WHAT IS REQUIRED: Leaving every picture out, please return exactly the lines from the top of the material below through the line with "--rock: #4b2440;", both included.
═══ RECORDS
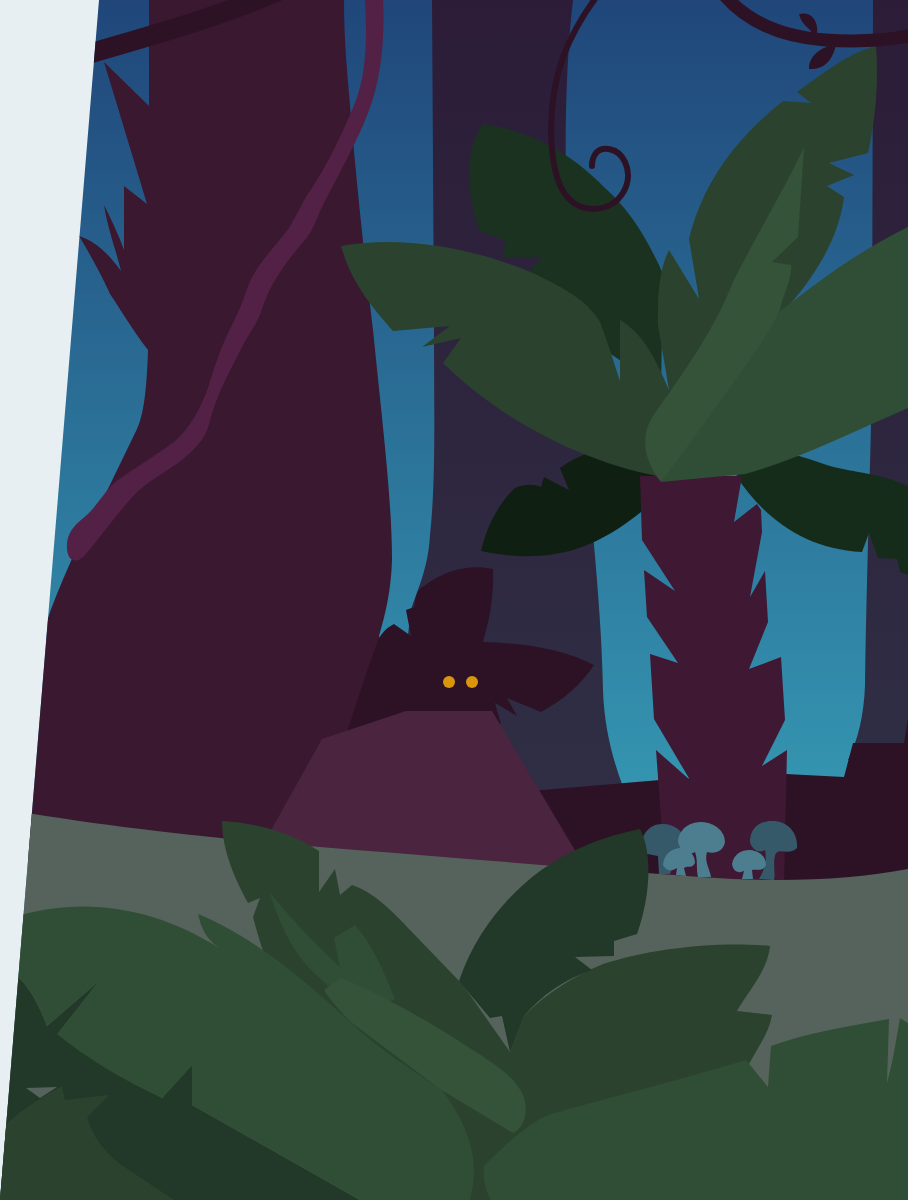
<!DOCTYPE html>
<html lang="en">
<head>
<meta charset="utf-8">
<title>Jungle at night</title>
<style>
:root {
  --paper: #e8eff3;
  --sky-top: #20467a;
  --sky-low: #3494b0;
  --far-top: #2c1c38;
  --far-low: #2f2e44;
  --trunk: #391830;
  --vine: #532046;
  --vine-dark: #2d1226;
  --bush: #2d1226;
  --rock: #4b2440;
  --palm-trunk: #3f1834;
  --ground: #56635c;
  --leaf: #2b432e;
  --leaf-light: #304e36;
  --leaf-pale: #345339;
  --leaf-deep: #1c3220;
  --leaf-night: #0f1f12;
  --leaf-night-2: #162c1b;
  --leaf-front-dark: #223828;
  --eyes: #d9960c;
  --cap: #4d7e8f;
  --cap-dark: #36596a;
}
html, body { margin: 0; height: 100%; overflow: hidden; background: var(--paper); }
.scene { display: block; width: 908px; height: 1200px; }
.trunk { fill: var(--trunk); }
.vine { fill: var(--vine); }
.liana { fill: none; stroke: var(--vine-dark); stroke-linecap: round; }
.bush { fill: var(--bush); }
.rock { fill: var(--rock); }
.palm-trunk { fill: var(--palm-trunk); }
.ground { fill: var(--ground); }
.leaf { fill: var(--leaf); }
.leaf-light { fill: var(--leaf-light); }
.leaf-pale { fill: var(--leaf-pale); }
.leaf-deep { fill: var(--leaf-deep); }
.leaf-night { fill: var(--leaf-night); }
.leaf-night-2 { fill: var(--leaf-night-2); }
.leaf-front-dark { fill: var(--leaf-front-dark); }
.eyes { fill: var(--eyes); }
.pale-mushroom { fill: var(--cap); }
.dark-mushroom { fill: var(--cap-dark); }
</style>
</head>
<body>
<svg class="scene" viewBox="0 0 908 1200" role="img" aria-label="Jungle at night with palms, vines, mushrooms and two eyes glowing in a bush">
  <defs>
    <linearGradient id="sky" gradientUnits="userSpaceOnUse" x1="0" y1="0" x2="0" y2="780">
      <stop offset="0" stop-color="var(--sky-top)"/>
      <stop offset="1" stop-color="var(--sky-low)"/>
    </linearGradient>
    <linearGradient id="far-trunk" gradientUnits="userSpaceOnUse" x1="0" y1="0" x2="0" y2="780">
      <stop offset="0" stop-color="var(--far-top)"/>
      <stop offset="1" stop-color="var(--far-low)"/>
    </linearGradient>
    <clipPath id="slanted-panel"><polygon points="99,0 908,0 908,1200 0,1200"/></clipPath>
  </defs>

  <g clip-path="url(#slanted-panel)">
    <rect class="sky" width="908" height="1200" fill="url(#sky)"/>

    <g id="far-trunks" fill="url(#far-trunk)">
      <path d="M432 0H573C566 60 564 140 567 230C572 350 588 440 594 545C598 590 602 640 603 690C604 725 612 757 622 784L540 860H380L411 610C417 590 428 570 430 535C436 480 434 410 434 330Z"/>
      <path d="M873 0H908V760H848C858 740 864 715 865 685C866 600 870 480 872 380Z"/>
    </g>

    <path class="bush" id="far-ground" d="M530 791L660 780L786 774L844 777L853 743H904L908 718V890H530Z"/>

    <g id="great-tree">
      <path class="trunk" d="M149 0H344C344 40 347 70 350 105C356 180 366 270 373 330C382 420 392 500 392 560C391 590 386 612 379 636L390 660V860H0V790L48 618C56 595 64 577 71 561C82 535 98 510 106 493L137 429C145 412 147 380 148 350C133 331 119 307 110 294C101 274 91 256 79 236C95 241 108 253 121 271C116 250 108 230 104 205C112 221 119 236 124 250V186L147 204L104 62L149 106Z"/>
      <path class="liana" stroke-width="20" stroke-linecap="butt" d="M88 54C145 37 210 20 276 -8"/>
      <path class="vine" d="M365 0H383C385 40 381 80 368 113C356 144 338 175 322 207C316 220 312 233 303 242C288 260 272 280 263 306C258 324 248 334 241 349C229 373 218 392 210 420C207 436 199 444 190 453C174 468 152 478 137 492C119 511 102 535 85 555C77 564 68 562 67 549C66 530 78 523 88 514C105 496 106 487 124 476C142 463 158 454 174 442C191 427 200 409 208 388C216 361 222 345 232 325C240 309 243 301 247 289C255 265 276 246 289 228C301 208 302 202 310 191C328 164 344 130 355 103C367 72 367 35 365 0Z"/>
    </g>

    <g id="watcher-bush">
      <path class="bush" d="M346 735C357 702 365 676 376 646C379 635 386 628 394 624L411 636L406 610L414 607C416 596 417 589 424 586C446 569 471 564 493 569C494 596 490 618 483 642C527 643 565 650 594 665C581 685 563 700 541 712L507 698L517 716L495 703L501 724L490 720L420 750Z"/>
      <g class="eyes"><circle cx="449" cy="682" r="6"/><circle cx="472" cy="682" r="6"/></g>
      <polygon class="rock" points="322,739 406,711 492,711 576,852 560,880 260,850"/>
    </g>

    <g id="palm">
      <path class="leaf-night" d="M662 478C645 440 600 440 560 468L569 490L544 477L541 487C534 484 525 484 515 488C497 505 486 529 481 551C543 564 585 552 625 524C642 512 652 502 667 494L668 510C683 514 692 492 704 474Z"/>
      <path class="leaf-deep" d="M661 388L663 274C648 240 630 210 605 188C570 152 530 131 483 124C465 146 465 195 480 231L505 241L503 257L542 258L527 273L590 340Z"/>
      <path class="leaf-night-2" d="M736 476C765 519 805 549 862 552L869 533L878 558L897 559L900 572L908 575V486C880 473 855 473 830 466C812 460 790 452 770 450Z"/>
      <path class="palm-trunk" d="M640 476H742L734 522L757 504L761 510L762 532L750 597L765 571L768 622L749 669L781 657L785 720L762 766L787 750L784 885H666L656 750L690 780L654 719L650 654L678 663L647 617L644 570L675 591L642 540Z"/>
      <path class="leaf" d="M668 478C590 465 505 424 443 363L461 338L422 347L450 326L393 331C371 306 351 282 341 246C405 234 480 250 535 274C570 291 589 303 600 322C608 343 614 363 620 381V320C644 334 657 362 669 390L658 325C657 295 660 267 669 250L699 299L689 239C700 195 724 148 783 101L811 103L797 92C825 72 850 52 876 46C879 83 875 122 868 153L829 163L854 175L827 186L844 197C840 232 820 270 791 303L750 460Z"/>
      <path class="leaf-light" d="M908 227C857 252 819 281 779 312L661 482L745 474C800 459 850 433 908 408Z"/>
      <path class="leaf-pale" d="M804 147C784 190 758 232 733 282C713 333 681 376 653 416C642 433 641 457 661 482C693 440 715 408 739 375C761 344 779 317 781 305C786 288 792 277 791 265L772 262L798 237Z"/>
    </g>

    <g id="hanging-lianas">
      <path class="liana" stroke-width="6" d="M597 -4C568 35 551 75 551 130C552 185 566 209 595 209C622 207 634 181 625 162C618 147 602 146 596 153C592 158 592 162 592 166"/>
      <path class="liana" stroke-width="13" d="M721 -9C747 24 785 37 825 40C855 42 885 41 914 35"/>
      <path class="bush" d="M813 36C812 28 802 27 799 14C812 11 819 21 817 36ZM832 45C821 48 809 55 809 69C823 70 832 62 836 45Z"/>
    </g>

    <path class="ground" d="M0 808C90 825 200 836 270 843C370 851 480 860 580 868L700 877C780 883 850 880 908 869V1200H0Z"/>

    <g id="mushrooms">
      <g class="dark-mushroom">
        <path d="M642 853C639 834 650 823 664 824C678 825 687 835 689 851L676 857L670 874H659L658 856Z"/>
        <path d="M750 842C750 825 763 820 775 821C790 823 798 834 797 848C788 856 782 848 776 853C772 862 776 872 774 880L759 879C765 869 767 860 765 850C758 854 752 849 750 842Z"/>
      </g>
      <g class="pale-mushroom">
        <path d="M678 841C680 827 691 822 702 822C716 823 725 832 725 842C723 852 715 854 707 852C704 862 710 869 711 877H698C696 868 698 860 695 852C687 857 680 852 678 841Z"/>
        <path d="M663 865C664 853 673 848 681 848C690 850 695 855 695 863C692 869 688 865 684 868L686 876L676 875L677 868C671 872 666 871 663 865Z"/>
        <path d="M732 864C734 854 741 850 750 850C760 851 766 857 766 865C763 872 757 869 752 870L753 879H742L744 871C738 874 733 871 732 864Z"/>
      </g>
    </g>

    <g id="front-leaves">
      <path class="leaf" d="M222 821C258 823 291 833 319 851V892L335 869L340 895L352 885C374 892 393 912 411 931L463 985L510 1052L524 1016C547 992 576 975 603 964C652 948 718 941 770 946C768 970 749 990 737 1011L772 1015C769 1033 758 1047 749 1064L700 1130L500 1200H440L300 1020C272 985 262 950 253 917L260 898L248 903C235 879 222 850 222 821Z"/>
      <path class="leaf-front-dark" d="M459 981C476 931 508 895 540 871C570 849 605 836 640 829C654 856 649 900 637 934L614 941V956L575 957L592 970C565 979 542 995 524 1016L510 1052L502 1016L490 1018Z"/>
      <path class="leaf-front-dark" d="M0 966L19 978C30 988 39 1005 47 1026L99 981L58 1034L162 1098L192 1065V1105L360 1200H0Z"/>
      <path class="ground" d="M26 1088L57 1087L40 1098Z"/>
      <path class="leaf" d="M0 1130C18 1112 40 1098 62 1086L65 1100L109 1095L87 1117C93 1138 105 1152 120 1164L174 1200H0Z"/>
      <path class="leaf-light" d="M0 922C74 894 151 905 219 948C205 938 201 927 198 914C250 935 300 976 350 1022C375 1046 410 1069 442 1090C463 1119 478 1150 473 1185L470 1200H360L192 1105V1065L162 1098C125 1081 86 1058 57 1034L99 981L47 1026C39 1005 30 988 19 978L0 966Z"/>
      <path class="leaf-light" d="M270 893C295 923 315 944 340 967L334 938L355 925C372 944 383 970 395 999L360 1016L309 968C290 947 278 920 270 893Z"/>
      <path class="leaf-pale" d="M324 990L341 978C378 993 425 1019 465 1045C491 1062 514 1075 523 1095C529 1109 525 1128 513 1133L440 1089L352 1023C339 1010 331 1001 324 990Z"/>
      <path class="leaf-light" d="M484 1166C504 1146 526 1125 548 1115C600 1100 670 1083 746 1060L768 1087L771 1046C804 1034 842 1027 889 1019L887 1083C893 1062 896 1040 900 1018L908 1023V1200H491C485 1190 483 1178 484 1166Z"/>
    </g>
  </g>
</svg>
</body>
</html>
══════
EXERCISE OUTPUT:
<!DOCTYPE html>
<html lang="en">
<head>
<meta charset="utf-8">
<title>Jungle at night</title>
<style>
:root {
  --paper: #e8eff3;
  --sky-top: #20467a;
  --sky-low: #3494b0;
  --far-top: #2c1c38;
  --far-low: #2f2e44;
  --trunk: #391830;
  --vine: #532046;
  --vine-dark: #2d1226;
  --bush: #2d1226;
  --rock: #4b2440;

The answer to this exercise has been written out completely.